Data excerpts:
-- Opening Marker --
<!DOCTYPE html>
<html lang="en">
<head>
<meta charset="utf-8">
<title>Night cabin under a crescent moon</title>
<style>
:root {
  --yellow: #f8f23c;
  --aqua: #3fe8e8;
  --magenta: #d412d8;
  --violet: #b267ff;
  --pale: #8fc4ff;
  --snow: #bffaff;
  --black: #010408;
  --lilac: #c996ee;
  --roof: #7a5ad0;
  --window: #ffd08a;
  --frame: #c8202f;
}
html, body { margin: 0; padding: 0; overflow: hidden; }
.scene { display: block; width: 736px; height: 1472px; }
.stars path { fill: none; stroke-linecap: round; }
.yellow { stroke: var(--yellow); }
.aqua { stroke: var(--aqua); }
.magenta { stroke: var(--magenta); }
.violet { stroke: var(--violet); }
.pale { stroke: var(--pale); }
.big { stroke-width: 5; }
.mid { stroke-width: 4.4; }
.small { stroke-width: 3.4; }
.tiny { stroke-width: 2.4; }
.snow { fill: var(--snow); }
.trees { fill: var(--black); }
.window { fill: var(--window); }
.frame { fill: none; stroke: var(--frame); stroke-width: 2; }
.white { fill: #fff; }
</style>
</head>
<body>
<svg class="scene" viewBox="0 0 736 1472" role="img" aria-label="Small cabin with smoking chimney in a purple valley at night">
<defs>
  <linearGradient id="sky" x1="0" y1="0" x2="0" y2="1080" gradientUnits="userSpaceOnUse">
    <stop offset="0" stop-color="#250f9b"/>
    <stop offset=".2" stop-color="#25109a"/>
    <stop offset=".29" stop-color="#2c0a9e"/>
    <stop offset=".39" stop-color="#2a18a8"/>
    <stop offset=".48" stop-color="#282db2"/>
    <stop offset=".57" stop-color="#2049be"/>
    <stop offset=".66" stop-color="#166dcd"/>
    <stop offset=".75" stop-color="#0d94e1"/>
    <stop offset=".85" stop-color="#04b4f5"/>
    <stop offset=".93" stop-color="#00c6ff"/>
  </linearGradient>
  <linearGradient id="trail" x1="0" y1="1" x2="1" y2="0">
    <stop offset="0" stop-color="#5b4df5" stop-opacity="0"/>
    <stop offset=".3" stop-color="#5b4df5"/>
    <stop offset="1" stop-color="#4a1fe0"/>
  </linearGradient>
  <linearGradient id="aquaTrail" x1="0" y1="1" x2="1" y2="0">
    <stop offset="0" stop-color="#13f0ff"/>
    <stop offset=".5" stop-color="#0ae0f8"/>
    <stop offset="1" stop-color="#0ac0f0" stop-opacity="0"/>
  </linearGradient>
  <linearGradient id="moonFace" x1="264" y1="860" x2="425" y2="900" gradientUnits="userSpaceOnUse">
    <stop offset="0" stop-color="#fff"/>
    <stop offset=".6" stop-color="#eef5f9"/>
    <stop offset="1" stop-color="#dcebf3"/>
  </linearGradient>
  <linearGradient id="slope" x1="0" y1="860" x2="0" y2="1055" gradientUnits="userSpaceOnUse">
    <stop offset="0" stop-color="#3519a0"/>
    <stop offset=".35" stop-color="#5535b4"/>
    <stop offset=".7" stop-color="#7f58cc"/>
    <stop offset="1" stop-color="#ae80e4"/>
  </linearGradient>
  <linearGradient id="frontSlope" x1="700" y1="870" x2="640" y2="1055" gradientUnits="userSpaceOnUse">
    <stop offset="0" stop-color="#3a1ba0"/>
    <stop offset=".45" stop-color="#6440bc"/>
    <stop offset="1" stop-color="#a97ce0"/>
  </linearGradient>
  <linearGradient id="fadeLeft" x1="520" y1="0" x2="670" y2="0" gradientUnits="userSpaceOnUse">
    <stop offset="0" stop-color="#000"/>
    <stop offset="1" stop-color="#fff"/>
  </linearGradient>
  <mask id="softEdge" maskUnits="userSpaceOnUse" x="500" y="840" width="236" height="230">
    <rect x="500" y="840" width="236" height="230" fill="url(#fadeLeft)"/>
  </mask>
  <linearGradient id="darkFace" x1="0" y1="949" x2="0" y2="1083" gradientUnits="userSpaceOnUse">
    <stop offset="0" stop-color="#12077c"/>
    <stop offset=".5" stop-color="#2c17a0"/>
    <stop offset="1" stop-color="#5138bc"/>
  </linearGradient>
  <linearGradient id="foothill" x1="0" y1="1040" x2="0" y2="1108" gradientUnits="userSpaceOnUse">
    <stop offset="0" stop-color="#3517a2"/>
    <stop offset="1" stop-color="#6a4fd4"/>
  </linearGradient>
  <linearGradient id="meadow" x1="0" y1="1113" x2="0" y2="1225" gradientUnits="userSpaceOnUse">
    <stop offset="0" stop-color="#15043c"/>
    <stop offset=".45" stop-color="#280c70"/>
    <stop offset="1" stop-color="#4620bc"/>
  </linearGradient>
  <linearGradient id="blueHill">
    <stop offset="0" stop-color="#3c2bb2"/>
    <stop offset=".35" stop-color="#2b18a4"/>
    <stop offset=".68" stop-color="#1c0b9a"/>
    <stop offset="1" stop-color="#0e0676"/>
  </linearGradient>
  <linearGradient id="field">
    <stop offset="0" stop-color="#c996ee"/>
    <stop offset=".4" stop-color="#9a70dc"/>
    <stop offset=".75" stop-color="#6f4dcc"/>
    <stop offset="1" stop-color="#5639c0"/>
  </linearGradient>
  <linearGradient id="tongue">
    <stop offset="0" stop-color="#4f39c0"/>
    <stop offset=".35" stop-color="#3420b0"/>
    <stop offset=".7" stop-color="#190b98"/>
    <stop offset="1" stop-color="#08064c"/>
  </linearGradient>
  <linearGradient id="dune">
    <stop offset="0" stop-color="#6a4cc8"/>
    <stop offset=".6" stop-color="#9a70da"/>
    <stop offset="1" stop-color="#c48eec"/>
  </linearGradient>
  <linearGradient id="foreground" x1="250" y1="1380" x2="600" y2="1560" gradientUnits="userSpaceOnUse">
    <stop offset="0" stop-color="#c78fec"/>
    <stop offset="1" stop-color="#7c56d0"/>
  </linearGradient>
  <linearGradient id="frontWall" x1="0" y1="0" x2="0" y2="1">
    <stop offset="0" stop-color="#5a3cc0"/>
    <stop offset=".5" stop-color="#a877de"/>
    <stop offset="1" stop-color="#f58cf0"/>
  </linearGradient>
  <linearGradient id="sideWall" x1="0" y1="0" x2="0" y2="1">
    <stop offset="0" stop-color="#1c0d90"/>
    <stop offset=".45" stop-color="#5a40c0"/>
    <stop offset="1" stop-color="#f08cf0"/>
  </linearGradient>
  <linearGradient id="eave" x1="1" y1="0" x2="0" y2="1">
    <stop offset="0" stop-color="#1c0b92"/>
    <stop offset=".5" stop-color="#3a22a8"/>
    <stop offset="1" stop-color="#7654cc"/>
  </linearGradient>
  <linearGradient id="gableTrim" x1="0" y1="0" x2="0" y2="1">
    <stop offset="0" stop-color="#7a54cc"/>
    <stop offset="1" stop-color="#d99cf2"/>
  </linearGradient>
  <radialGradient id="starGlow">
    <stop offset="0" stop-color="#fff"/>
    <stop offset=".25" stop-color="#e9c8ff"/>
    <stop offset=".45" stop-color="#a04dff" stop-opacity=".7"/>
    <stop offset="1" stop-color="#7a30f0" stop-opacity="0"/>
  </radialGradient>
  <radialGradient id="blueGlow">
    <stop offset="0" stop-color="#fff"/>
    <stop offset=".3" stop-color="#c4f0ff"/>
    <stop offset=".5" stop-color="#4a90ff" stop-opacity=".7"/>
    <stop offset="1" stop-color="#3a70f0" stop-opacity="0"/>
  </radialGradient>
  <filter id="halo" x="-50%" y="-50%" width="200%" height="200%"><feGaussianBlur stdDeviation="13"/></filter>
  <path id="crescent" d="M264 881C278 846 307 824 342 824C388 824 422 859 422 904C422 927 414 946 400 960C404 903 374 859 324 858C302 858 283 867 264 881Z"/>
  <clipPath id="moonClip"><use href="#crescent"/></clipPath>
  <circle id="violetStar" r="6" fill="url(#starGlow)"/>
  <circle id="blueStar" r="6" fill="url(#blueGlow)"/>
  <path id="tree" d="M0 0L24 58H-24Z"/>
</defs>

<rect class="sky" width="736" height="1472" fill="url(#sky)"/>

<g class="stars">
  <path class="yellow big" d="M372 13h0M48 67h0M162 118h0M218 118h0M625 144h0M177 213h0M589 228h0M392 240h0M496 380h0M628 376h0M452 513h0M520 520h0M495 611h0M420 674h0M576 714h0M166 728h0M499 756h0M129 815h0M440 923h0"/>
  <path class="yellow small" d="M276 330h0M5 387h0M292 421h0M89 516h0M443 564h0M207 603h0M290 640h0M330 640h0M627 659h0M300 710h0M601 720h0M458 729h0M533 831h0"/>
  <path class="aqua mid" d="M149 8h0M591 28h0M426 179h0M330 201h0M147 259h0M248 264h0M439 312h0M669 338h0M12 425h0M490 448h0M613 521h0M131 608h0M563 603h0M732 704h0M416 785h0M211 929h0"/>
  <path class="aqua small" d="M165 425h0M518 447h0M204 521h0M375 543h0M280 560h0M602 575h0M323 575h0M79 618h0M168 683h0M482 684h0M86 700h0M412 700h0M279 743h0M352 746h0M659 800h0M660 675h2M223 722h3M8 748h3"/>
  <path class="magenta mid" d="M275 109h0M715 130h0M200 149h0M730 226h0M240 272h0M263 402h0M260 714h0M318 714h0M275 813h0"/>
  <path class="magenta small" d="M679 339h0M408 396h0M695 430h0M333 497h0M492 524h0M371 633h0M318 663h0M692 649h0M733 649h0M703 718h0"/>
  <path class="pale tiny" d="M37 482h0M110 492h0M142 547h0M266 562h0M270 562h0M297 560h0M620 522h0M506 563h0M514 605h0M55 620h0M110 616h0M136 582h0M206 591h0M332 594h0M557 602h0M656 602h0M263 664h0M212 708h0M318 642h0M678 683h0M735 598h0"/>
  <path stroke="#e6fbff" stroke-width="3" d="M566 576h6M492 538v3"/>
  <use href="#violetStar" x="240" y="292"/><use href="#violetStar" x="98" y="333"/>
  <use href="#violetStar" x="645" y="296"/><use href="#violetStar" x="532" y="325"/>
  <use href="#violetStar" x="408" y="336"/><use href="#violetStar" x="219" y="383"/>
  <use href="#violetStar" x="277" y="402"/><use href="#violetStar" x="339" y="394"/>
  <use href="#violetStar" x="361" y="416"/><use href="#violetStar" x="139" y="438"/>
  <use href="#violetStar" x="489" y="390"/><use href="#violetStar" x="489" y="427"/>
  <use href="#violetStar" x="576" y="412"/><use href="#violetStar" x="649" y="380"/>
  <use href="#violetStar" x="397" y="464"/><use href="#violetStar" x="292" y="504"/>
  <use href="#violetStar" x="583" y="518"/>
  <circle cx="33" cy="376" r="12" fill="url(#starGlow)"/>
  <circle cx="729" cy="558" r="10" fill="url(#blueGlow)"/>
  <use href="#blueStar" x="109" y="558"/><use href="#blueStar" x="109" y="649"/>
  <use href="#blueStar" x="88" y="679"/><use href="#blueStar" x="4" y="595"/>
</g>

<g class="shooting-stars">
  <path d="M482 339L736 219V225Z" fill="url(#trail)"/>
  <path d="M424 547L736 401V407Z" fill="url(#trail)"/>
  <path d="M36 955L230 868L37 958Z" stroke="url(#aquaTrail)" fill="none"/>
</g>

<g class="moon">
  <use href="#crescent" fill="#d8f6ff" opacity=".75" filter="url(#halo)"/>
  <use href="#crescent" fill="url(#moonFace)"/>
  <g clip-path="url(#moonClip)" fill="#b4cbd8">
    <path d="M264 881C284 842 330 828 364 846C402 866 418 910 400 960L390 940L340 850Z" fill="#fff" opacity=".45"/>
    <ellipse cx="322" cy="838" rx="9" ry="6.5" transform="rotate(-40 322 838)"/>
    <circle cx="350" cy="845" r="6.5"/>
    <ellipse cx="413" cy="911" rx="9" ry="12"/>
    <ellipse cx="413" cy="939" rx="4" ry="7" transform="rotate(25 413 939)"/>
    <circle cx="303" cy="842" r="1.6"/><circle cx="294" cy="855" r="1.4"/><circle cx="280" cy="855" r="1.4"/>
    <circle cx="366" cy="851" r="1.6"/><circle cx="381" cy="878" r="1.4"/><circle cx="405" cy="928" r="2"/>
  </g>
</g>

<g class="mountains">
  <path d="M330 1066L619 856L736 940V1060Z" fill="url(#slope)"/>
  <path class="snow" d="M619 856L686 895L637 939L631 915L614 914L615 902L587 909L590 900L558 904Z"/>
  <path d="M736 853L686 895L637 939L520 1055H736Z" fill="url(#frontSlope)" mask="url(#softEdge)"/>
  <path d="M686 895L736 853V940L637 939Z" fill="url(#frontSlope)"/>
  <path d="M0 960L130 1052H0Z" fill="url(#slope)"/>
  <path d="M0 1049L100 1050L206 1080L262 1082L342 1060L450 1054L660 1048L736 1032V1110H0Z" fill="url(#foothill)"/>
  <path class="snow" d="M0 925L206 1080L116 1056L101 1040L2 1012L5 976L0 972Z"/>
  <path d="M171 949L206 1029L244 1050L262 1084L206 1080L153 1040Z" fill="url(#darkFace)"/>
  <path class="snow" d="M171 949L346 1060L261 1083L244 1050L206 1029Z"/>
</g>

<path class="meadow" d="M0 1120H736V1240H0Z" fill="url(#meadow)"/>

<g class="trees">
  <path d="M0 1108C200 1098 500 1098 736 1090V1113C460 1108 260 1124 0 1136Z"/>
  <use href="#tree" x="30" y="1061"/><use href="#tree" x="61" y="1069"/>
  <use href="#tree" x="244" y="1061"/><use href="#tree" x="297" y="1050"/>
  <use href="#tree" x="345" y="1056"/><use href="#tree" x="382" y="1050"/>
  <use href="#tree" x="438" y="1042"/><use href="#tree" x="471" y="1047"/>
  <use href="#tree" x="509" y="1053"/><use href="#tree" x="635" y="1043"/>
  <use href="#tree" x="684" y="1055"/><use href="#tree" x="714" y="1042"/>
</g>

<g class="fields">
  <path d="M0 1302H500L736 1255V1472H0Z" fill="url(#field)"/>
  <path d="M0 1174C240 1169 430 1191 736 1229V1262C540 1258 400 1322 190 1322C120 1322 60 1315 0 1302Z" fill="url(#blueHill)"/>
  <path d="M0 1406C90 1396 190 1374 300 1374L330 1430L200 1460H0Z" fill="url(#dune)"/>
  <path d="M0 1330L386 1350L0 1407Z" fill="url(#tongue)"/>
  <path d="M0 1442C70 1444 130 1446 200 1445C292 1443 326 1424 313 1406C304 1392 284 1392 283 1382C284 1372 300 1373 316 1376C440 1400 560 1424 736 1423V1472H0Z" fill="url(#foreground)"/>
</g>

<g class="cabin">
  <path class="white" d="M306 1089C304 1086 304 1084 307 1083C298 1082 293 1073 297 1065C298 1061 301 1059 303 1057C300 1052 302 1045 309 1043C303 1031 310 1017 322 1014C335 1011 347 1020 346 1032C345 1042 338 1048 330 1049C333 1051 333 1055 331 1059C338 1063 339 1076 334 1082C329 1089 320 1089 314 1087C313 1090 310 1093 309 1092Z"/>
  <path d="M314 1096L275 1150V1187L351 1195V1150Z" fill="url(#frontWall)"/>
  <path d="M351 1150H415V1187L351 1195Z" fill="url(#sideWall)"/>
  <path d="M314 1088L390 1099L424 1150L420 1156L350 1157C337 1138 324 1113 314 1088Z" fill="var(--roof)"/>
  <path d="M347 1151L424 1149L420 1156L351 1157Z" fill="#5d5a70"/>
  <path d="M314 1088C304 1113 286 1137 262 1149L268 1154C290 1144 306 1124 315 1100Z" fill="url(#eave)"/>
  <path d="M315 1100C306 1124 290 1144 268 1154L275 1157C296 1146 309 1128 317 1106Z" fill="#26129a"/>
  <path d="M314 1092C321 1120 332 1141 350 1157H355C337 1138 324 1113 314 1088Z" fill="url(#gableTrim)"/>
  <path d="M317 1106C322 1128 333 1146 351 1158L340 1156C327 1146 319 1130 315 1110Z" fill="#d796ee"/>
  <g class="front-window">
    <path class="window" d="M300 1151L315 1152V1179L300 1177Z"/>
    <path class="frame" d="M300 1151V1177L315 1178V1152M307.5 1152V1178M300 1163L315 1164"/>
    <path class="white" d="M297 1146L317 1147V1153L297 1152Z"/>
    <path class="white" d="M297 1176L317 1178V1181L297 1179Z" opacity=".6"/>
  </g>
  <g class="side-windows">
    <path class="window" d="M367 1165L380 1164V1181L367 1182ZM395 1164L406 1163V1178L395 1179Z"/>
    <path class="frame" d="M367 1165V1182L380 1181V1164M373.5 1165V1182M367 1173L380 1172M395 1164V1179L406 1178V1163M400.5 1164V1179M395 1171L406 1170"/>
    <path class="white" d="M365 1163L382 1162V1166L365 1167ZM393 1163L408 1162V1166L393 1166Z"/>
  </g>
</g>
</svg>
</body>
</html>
-- Closing Marker --
Your objective
Count every line of the data above where "gableTrim" appears, and give the total only.

Answer area
2